Read the records below. Copy each line where the string "titles" occurs.

+++ Supplied material

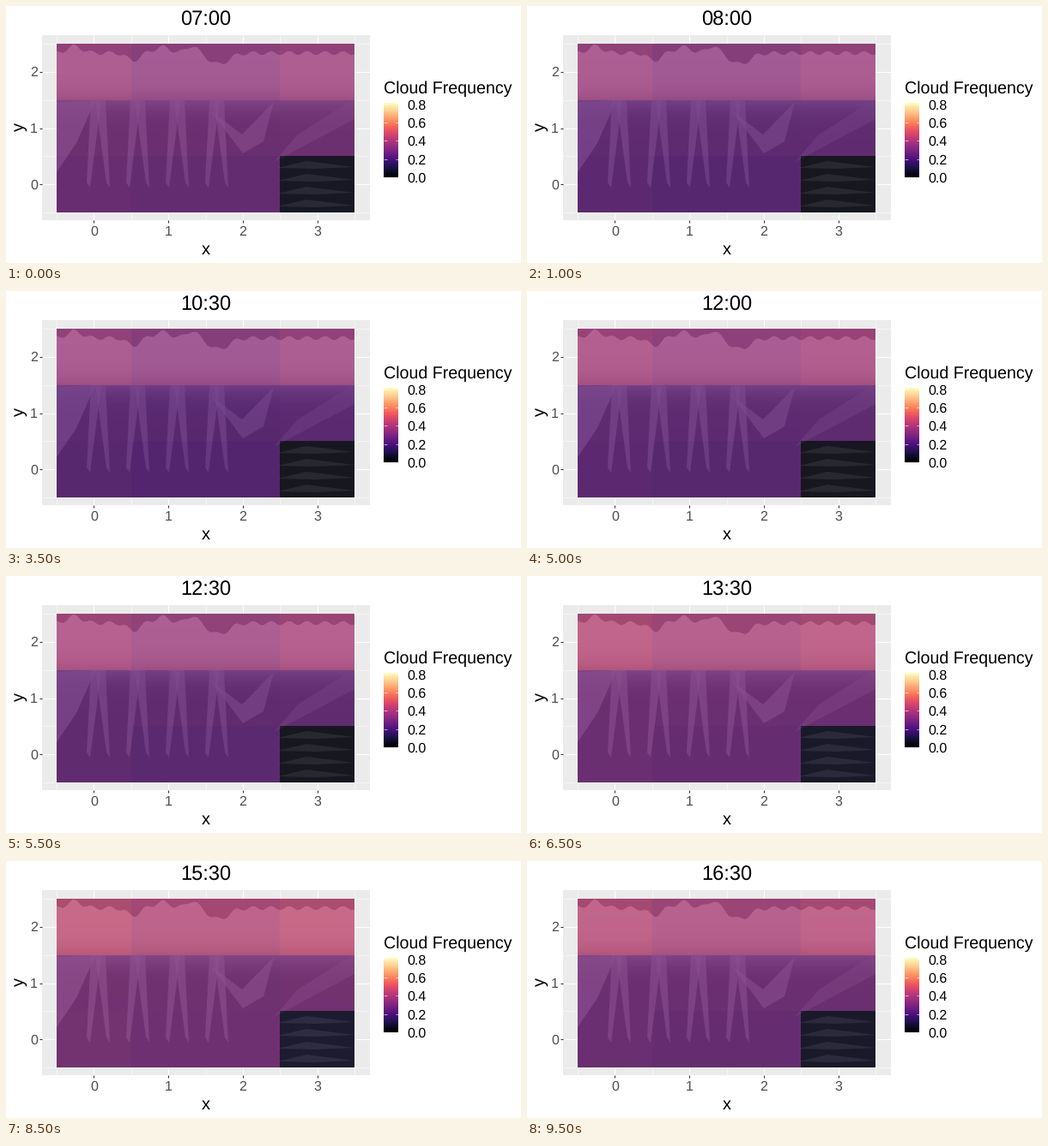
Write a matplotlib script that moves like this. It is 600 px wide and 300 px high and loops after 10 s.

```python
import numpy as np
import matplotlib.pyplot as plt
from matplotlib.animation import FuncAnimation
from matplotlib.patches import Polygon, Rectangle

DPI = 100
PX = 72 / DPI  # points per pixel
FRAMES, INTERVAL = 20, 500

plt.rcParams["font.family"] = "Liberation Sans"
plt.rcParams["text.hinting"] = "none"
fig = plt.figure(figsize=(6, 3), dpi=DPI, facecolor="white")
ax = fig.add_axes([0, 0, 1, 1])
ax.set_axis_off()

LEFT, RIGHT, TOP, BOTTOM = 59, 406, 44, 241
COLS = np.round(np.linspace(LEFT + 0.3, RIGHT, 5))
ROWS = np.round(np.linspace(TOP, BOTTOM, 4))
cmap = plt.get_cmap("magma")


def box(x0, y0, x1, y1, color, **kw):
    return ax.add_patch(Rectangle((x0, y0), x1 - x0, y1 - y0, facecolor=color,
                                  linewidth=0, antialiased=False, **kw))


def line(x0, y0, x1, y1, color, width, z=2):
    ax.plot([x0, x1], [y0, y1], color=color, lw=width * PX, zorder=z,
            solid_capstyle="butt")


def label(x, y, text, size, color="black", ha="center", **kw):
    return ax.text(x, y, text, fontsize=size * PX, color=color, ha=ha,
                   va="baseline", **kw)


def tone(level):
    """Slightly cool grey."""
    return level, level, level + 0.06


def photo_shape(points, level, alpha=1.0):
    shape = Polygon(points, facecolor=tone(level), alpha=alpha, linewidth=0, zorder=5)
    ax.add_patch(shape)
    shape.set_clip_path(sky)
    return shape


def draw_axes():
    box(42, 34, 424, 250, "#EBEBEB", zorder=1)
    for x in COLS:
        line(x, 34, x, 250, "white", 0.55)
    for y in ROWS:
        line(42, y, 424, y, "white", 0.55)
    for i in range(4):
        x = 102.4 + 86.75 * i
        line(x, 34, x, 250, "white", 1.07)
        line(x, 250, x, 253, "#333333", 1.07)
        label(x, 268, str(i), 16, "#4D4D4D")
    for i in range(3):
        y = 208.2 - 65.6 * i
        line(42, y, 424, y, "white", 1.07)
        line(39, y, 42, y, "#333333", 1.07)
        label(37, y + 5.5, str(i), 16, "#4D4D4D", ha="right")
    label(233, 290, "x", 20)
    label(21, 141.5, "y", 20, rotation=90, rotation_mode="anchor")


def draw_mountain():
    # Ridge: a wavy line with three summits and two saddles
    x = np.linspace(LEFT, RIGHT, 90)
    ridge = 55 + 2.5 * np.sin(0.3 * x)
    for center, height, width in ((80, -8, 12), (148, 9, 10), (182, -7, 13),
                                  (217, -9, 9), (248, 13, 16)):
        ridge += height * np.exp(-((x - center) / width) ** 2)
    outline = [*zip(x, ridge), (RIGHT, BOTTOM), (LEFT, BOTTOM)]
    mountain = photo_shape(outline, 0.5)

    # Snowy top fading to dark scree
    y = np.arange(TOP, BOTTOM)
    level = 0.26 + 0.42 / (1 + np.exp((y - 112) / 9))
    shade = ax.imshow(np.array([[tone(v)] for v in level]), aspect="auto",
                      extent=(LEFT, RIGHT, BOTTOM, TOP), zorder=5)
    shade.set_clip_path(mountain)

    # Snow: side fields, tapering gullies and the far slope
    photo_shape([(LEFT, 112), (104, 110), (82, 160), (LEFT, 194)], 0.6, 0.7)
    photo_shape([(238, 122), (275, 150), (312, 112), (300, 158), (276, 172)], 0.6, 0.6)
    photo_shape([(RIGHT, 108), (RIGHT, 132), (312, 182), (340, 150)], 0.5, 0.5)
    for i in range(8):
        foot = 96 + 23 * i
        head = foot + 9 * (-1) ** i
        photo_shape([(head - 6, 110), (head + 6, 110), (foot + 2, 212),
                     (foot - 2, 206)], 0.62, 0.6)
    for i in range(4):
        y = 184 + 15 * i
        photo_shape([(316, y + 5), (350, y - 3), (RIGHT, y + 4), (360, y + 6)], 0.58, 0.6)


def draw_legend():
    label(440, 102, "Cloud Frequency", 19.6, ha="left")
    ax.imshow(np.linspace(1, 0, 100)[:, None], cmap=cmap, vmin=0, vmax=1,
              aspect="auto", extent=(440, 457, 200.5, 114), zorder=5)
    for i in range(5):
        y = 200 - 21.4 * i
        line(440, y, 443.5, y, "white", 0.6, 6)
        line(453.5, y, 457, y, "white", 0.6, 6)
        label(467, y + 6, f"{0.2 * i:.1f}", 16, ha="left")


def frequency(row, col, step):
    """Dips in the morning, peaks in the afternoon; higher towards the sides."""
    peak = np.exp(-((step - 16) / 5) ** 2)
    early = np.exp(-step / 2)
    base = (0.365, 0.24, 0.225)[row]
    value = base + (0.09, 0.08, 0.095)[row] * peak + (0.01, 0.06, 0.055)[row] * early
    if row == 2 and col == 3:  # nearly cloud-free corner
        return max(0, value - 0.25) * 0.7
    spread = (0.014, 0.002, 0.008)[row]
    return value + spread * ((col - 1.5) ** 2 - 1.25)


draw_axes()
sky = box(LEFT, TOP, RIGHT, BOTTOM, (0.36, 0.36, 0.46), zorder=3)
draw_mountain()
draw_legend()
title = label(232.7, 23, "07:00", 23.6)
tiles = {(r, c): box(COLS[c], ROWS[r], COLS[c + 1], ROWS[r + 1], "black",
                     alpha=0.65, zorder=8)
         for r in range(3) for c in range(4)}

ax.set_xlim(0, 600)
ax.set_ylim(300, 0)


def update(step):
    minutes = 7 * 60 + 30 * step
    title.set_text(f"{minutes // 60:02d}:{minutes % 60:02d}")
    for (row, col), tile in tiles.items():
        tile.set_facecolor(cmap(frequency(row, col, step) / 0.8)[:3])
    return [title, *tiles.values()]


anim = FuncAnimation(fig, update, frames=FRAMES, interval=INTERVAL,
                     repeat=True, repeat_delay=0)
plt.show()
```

++++++
+++ Supplied material

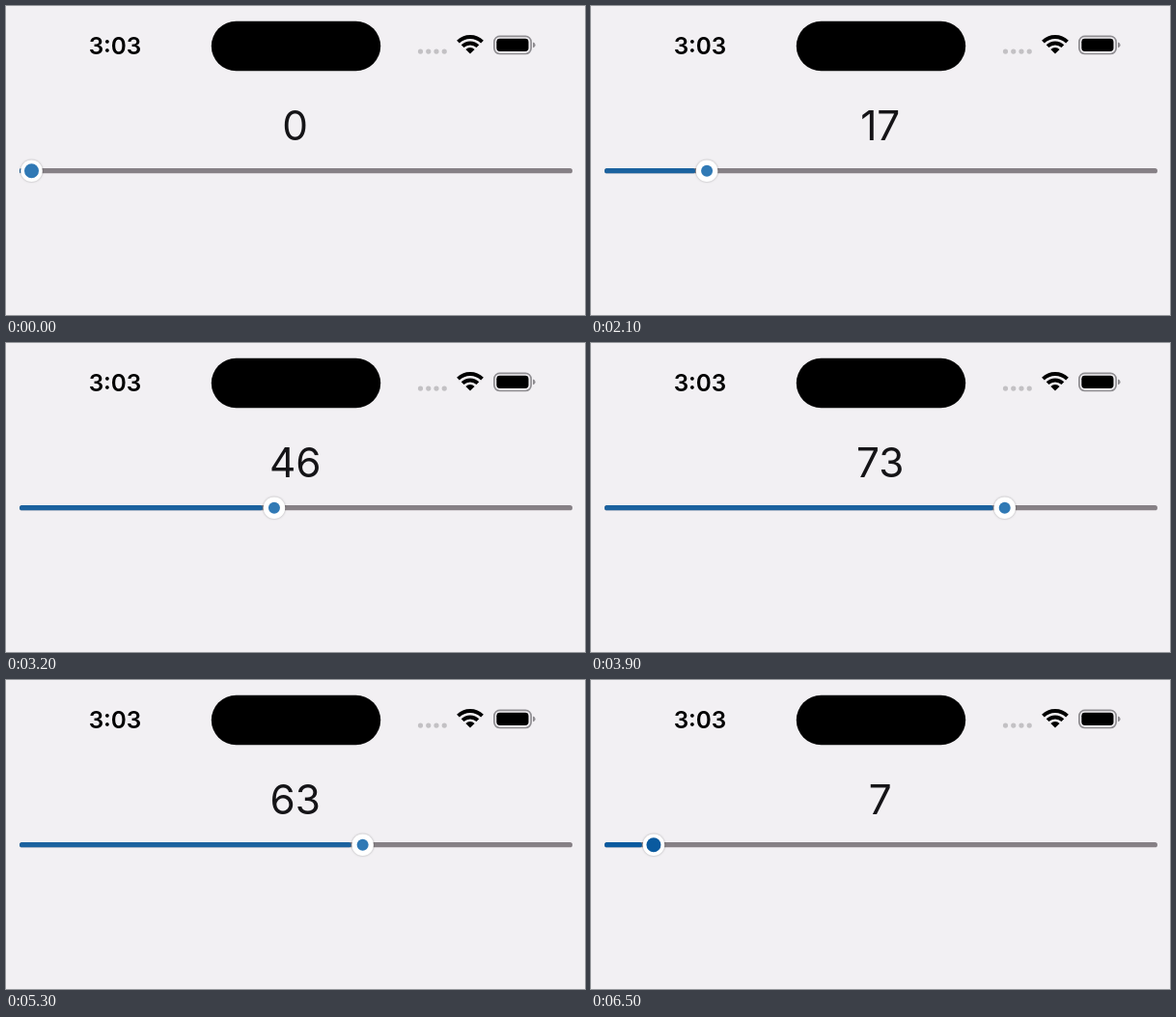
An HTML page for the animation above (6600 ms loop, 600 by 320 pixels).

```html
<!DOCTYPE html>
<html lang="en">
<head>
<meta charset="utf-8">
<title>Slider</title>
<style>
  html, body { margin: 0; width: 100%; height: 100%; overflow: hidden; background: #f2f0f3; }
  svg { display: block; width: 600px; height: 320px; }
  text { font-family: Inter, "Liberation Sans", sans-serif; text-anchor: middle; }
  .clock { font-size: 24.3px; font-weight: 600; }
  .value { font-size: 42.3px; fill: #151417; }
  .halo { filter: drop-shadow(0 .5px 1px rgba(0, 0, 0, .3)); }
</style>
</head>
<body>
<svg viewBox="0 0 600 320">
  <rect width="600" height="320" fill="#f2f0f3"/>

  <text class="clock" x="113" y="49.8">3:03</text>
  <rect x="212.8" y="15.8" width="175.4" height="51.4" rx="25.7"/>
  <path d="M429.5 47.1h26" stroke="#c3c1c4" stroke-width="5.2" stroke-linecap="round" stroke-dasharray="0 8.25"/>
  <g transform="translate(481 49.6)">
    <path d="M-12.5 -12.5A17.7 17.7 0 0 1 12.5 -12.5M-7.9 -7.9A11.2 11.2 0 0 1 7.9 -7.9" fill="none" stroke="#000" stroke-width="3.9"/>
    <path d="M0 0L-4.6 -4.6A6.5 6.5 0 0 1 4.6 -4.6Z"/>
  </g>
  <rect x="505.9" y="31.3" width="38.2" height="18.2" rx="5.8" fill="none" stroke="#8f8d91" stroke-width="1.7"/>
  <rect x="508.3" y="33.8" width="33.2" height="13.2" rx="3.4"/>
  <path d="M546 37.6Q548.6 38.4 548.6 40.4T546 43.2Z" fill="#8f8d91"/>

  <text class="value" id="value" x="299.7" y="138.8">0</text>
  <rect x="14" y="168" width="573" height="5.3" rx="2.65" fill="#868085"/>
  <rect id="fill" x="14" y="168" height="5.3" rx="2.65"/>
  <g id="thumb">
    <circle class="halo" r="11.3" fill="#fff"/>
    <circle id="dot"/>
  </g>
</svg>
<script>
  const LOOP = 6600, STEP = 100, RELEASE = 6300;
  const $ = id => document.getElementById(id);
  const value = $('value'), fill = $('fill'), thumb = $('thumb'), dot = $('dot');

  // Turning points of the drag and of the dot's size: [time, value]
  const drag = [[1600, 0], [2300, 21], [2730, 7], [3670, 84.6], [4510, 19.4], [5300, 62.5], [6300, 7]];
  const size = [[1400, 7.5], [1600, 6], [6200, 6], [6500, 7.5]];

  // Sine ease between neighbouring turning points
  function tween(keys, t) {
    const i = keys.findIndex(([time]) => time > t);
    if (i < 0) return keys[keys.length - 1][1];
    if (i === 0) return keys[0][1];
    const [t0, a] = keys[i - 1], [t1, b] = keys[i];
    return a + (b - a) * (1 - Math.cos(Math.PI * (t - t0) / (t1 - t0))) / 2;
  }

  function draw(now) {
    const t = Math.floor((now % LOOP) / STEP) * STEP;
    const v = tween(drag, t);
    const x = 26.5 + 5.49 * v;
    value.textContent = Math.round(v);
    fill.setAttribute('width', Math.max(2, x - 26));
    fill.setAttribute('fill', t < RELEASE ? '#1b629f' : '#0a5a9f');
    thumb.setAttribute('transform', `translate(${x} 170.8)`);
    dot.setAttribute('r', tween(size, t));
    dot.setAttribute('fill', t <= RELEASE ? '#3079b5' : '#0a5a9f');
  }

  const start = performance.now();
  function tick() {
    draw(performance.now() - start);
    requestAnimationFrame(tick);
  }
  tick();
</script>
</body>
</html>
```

++++++
+++ Supplied material

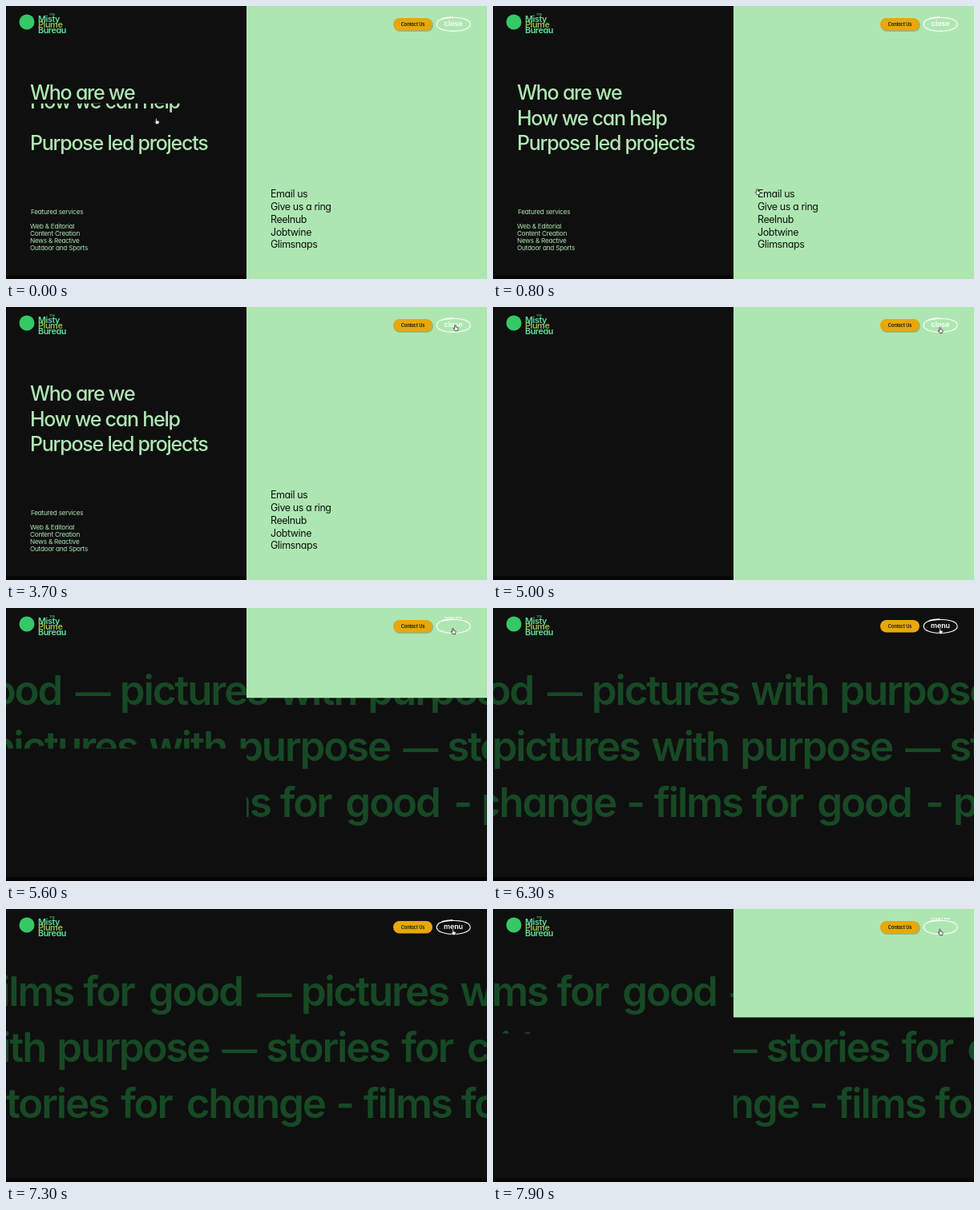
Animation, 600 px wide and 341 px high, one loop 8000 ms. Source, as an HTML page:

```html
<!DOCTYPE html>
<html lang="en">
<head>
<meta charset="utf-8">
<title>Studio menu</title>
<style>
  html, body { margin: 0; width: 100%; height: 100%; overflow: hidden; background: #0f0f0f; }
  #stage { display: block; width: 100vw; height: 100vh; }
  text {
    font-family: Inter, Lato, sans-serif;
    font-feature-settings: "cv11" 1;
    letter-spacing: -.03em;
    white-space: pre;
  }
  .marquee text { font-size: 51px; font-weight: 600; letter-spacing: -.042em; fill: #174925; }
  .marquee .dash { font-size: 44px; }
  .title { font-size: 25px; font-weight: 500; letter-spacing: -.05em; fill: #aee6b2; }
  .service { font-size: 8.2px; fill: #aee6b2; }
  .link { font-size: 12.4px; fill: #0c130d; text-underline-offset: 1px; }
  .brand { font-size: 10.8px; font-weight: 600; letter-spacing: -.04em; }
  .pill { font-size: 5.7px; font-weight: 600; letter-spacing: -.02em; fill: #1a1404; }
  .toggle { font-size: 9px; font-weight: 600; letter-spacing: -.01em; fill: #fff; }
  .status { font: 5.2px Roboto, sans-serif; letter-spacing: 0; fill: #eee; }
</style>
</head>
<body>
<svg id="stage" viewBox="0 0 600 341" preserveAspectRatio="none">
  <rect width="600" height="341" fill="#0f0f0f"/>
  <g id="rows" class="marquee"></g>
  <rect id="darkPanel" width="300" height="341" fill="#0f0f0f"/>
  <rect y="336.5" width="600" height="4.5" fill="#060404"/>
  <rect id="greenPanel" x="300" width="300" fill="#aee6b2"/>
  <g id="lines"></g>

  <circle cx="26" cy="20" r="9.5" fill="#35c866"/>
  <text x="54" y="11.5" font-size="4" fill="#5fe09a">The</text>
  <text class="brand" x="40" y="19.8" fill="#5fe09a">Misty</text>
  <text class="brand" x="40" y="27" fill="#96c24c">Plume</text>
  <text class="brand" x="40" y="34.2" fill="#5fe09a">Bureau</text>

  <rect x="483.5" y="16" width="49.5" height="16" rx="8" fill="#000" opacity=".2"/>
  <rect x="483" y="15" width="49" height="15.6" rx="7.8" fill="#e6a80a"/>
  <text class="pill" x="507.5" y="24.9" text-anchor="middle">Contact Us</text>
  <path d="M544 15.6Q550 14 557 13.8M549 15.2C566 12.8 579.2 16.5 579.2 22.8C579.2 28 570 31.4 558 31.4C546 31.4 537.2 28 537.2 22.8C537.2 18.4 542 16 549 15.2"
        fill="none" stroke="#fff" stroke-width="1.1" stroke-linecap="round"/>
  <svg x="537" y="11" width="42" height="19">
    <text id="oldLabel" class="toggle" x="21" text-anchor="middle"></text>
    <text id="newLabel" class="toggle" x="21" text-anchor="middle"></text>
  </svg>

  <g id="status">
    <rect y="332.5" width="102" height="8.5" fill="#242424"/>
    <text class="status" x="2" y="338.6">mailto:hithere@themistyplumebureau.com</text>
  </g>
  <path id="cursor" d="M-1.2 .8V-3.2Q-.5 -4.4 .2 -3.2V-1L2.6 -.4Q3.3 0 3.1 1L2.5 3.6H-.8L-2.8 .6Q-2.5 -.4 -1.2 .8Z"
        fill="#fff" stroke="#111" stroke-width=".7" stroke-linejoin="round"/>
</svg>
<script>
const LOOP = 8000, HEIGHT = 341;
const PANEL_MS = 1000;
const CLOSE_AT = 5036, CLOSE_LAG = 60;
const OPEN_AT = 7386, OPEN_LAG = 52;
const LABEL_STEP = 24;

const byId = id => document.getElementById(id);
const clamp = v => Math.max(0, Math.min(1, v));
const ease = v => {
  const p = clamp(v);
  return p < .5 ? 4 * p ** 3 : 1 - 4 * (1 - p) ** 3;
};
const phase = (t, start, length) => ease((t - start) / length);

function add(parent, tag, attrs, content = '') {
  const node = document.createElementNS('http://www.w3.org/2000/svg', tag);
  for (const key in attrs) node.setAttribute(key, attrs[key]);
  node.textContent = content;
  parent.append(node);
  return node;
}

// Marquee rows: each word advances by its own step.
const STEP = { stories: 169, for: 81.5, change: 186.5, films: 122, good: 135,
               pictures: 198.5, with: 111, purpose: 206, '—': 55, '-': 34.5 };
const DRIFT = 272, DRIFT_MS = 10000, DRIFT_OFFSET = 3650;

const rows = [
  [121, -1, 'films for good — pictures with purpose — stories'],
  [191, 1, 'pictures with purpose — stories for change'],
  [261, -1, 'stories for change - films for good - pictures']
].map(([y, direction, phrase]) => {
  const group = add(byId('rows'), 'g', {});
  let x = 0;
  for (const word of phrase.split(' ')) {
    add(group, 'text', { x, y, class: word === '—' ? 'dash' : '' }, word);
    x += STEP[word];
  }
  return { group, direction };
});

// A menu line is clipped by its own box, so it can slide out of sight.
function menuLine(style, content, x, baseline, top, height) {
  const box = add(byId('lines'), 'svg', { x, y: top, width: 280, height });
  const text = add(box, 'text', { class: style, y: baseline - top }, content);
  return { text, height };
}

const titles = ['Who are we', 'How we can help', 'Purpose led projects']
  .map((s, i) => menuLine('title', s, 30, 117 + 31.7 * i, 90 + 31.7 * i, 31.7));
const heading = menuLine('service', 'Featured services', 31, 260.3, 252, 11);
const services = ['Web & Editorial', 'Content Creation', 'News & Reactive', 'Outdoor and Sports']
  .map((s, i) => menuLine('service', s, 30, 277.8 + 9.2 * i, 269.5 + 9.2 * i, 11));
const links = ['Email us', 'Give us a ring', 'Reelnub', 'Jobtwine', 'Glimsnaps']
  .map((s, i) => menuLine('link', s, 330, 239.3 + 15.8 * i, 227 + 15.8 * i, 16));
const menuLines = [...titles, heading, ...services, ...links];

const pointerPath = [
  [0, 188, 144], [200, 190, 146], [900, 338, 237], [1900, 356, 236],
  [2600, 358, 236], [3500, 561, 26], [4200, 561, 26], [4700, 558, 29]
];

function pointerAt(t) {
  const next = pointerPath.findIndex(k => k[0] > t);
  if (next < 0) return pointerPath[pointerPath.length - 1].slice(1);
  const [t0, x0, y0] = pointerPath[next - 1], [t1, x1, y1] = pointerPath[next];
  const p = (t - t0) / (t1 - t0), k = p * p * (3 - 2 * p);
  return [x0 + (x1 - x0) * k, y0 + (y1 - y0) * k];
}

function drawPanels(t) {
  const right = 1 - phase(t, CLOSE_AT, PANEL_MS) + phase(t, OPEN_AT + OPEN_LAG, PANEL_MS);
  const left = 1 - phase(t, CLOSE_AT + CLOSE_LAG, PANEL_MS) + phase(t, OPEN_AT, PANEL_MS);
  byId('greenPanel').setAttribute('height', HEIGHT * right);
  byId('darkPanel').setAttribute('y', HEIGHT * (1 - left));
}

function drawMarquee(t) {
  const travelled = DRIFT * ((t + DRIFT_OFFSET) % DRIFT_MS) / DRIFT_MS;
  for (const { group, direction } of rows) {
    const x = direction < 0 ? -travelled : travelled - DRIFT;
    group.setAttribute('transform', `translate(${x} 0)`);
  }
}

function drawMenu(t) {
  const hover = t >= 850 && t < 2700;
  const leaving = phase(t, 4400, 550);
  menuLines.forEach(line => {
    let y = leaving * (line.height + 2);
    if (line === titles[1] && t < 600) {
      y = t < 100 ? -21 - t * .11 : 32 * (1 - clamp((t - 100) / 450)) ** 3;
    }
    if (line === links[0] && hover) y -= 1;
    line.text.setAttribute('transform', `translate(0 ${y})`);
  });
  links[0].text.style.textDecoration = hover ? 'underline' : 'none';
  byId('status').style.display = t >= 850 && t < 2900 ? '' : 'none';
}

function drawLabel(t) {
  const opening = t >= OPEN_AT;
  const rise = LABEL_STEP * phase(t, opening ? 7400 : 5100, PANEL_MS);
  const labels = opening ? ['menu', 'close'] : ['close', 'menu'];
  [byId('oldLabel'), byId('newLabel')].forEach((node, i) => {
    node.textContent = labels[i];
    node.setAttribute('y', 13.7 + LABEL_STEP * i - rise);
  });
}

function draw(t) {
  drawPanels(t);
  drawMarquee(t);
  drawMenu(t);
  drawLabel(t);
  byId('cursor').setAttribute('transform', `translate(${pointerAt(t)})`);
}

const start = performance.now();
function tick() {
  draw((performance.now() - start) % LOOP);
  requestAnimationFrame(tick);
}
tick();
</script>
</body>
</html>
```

++++++

#### Result of the task:
const titles = ['Who are we', 'How we can help', 'Purpose led projects']
const menuLines = [...titles, heading, ...services, ...links];
    if (line === titles[1] && t < 600) {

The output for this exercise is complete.